This effectively eliminated a potential funding gab and circumvented any discussions of cuts to transit during the 2012 budget cycle.
As part of our participation with Transit Riders for Public Transportation, we sent representatives to coalition meetings and took part in a National Organizer’s Exchange for transit justice organizers. We also participated in coordinated education campaigns and generated phone calls to Congress and President Obama. Through this campaign were able to pass a resolution through our City Council calling on Congress to increase funding for national transit operations and reject some of the more harmful aspects of the federal proposals, including streamlining environmental review processes and creating a backdoor for the Keystone XL pipeline.

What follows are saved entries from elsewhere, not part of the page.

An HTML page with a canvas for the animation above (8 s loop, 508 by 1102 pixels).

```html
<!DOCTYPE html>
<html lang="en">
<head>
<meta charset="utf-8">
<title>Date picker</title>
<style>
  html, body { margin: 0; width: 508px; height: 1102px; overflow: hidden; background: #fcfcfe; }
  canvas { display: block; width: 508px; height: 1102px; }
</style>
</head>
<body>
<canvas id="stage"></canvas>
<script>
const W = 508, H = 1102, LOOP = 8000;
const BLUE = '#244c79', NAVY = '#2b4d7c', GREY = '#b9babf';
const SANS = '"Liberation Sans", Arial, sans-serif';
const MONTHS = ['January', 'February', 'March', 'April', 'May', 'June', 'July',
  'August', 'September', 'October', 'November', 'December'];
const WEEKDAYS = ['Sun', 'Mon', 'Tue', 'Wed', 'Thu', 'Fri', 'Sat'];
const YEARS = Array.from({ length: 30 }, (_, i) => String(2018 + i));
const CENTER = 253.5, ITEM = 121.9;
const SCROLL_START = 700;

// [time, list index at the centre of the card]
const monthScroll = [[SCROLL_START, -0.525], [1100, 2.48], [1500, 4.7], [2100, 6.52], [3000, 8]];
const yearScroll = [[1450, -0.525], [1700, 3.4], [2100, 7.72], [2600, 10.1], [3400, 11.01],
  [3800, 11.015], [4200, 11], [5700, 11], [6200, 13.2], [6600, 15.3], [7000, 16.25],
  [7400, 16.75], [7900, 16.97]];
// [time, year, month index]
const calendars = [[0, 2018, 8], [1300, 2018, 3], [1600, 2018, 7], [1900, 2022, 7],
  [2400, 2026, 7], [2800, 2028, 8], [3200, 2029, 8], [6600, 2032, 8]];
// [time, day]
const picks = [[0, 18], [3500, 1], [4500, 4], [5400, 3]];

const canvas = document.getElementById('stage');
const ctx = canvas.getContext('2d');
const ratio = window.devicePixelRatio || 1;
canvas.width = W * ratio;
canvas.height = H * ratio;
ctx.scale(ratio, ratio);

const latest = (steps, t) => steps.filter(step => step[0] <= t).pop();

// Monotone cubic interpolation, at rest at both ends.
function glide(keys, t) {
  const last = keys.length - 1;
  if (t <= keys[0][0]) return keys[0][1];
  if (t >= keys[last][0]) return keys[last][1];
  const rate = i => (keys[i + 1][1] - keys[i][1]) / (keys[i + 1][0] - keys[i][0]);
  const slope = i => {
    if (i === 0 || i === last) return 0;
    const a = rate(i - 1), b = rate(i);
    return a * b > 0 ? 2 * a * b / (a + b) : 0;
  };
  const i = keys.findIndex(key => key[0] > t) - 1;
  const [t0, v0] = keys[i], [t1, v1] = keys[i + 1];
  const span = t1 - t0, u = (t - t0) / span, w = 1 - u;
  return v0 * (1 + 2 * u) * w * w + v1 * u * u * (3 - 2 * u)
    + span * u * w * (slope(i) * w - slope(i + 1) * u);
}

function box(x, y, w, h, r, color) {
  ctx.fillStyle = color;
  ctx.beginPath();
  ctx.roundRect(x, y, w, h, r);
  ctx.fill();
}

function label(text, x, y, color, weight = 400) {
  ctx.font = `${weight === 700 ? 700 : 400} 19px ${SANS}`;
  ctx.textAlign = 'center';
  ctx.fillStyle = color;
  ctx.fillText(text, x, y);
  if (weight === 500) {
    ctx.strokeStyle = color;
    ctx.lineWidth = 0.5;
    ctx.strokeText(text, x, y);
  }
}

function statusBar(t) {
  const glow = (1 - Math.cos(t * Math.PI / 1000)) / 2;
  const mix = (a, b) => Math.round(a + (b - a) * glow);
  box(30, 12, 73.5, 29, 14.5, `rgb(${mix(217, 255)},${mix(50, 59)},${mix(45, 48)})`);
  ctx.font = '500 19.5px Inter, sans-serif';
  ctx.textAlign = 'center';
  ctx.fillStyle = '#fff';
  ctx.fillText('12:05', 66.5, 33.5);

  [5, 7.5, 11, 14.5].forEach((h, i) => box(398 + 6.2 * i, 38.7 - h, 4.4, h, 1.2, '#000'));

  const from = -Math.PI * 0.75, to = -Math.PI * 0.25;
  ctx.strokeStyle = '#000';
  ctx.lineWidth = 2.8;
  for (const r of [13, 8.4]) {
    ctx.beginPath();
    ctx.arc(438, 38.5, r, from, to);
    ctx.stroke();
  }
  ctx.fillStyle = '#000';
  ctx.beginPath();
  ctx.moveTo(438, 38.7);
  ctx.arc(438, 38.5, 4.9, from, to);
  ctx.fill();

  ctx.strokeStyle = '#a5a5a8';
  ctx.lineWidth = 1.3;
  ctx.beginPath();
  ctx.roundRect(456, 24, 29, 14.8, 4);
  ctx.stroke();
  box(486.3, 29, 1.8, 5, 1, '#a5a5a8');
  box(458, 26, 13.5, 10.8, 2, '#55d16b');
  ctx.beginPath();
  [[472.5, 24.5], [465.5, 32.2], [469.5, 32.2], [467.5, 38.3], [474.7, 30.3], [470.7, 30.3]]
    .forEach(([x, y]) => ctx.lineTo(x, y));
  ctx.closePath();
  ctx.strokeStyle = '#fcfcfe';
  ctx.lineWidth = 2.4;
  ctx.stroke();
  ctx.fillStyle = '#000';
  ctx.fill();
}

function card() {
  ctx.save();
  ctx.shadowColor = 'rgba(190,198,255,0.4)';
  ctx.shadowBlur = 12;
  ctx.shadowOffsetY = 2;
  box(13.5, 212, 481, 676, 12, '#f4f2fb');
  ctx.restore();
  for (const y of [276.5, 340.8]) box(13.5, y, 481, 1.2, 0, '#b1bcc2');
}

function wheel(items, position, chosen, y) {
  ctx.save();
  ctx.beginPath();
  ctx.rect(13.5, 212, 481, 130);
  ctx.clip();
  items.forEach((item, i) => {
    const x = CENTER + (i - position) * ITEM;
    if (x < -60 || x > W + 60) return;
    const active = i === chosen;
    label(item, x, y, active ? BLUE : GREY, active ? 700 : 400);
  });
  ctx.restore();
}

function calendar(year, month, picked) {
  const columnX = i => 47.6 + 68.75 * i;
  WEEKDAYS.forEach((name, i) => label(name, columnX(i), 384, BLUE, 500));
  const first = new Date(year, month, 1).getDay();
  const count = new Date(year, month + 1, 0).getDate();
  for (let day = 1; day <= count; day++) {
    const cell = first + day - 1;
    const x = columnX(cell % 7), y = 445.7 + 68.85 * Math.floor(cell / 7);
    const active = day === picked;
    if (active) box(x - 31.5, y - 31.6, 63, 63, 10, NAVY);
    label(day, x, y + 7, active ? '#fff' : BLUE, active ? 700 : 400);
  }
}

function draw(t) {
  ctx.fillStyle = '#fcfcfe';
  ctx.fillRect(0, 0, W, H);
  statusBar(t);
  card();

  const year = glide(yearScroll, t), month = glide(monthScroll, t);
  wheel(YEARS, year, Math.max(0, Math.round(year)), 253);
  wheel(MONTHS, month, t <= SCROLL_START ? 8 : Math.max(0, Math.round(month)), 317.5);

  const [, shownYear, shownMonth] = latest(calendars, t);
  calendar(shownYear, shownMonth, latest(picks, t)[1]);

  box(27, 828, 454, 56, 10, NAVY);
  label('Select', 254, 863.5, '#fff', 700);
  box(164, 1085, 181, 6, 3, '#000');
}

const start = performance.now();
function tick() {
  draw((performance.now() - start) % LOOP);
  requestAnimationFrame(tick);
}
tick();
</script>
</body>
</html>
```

In 2011 our City Council announced their intention to fill budget gaps with pay cuts for city workers and by de-funding transit. This would have led to sweeping service cuts and fare increases to our already underfunded bus system. In less than three months Chainbreaker members gathered over 600 written testimonials from bus riders, 2,000 petitions opposing cuts and mobilized dozens to attend City Council meetings, give public testimony and call elected officials in support of public transportation. This forced the Council into a compromise that stopped all cuts and fare hikes dead in their tracks. Through this campaign we built strong and lasting relationships with local unions and other community organizations.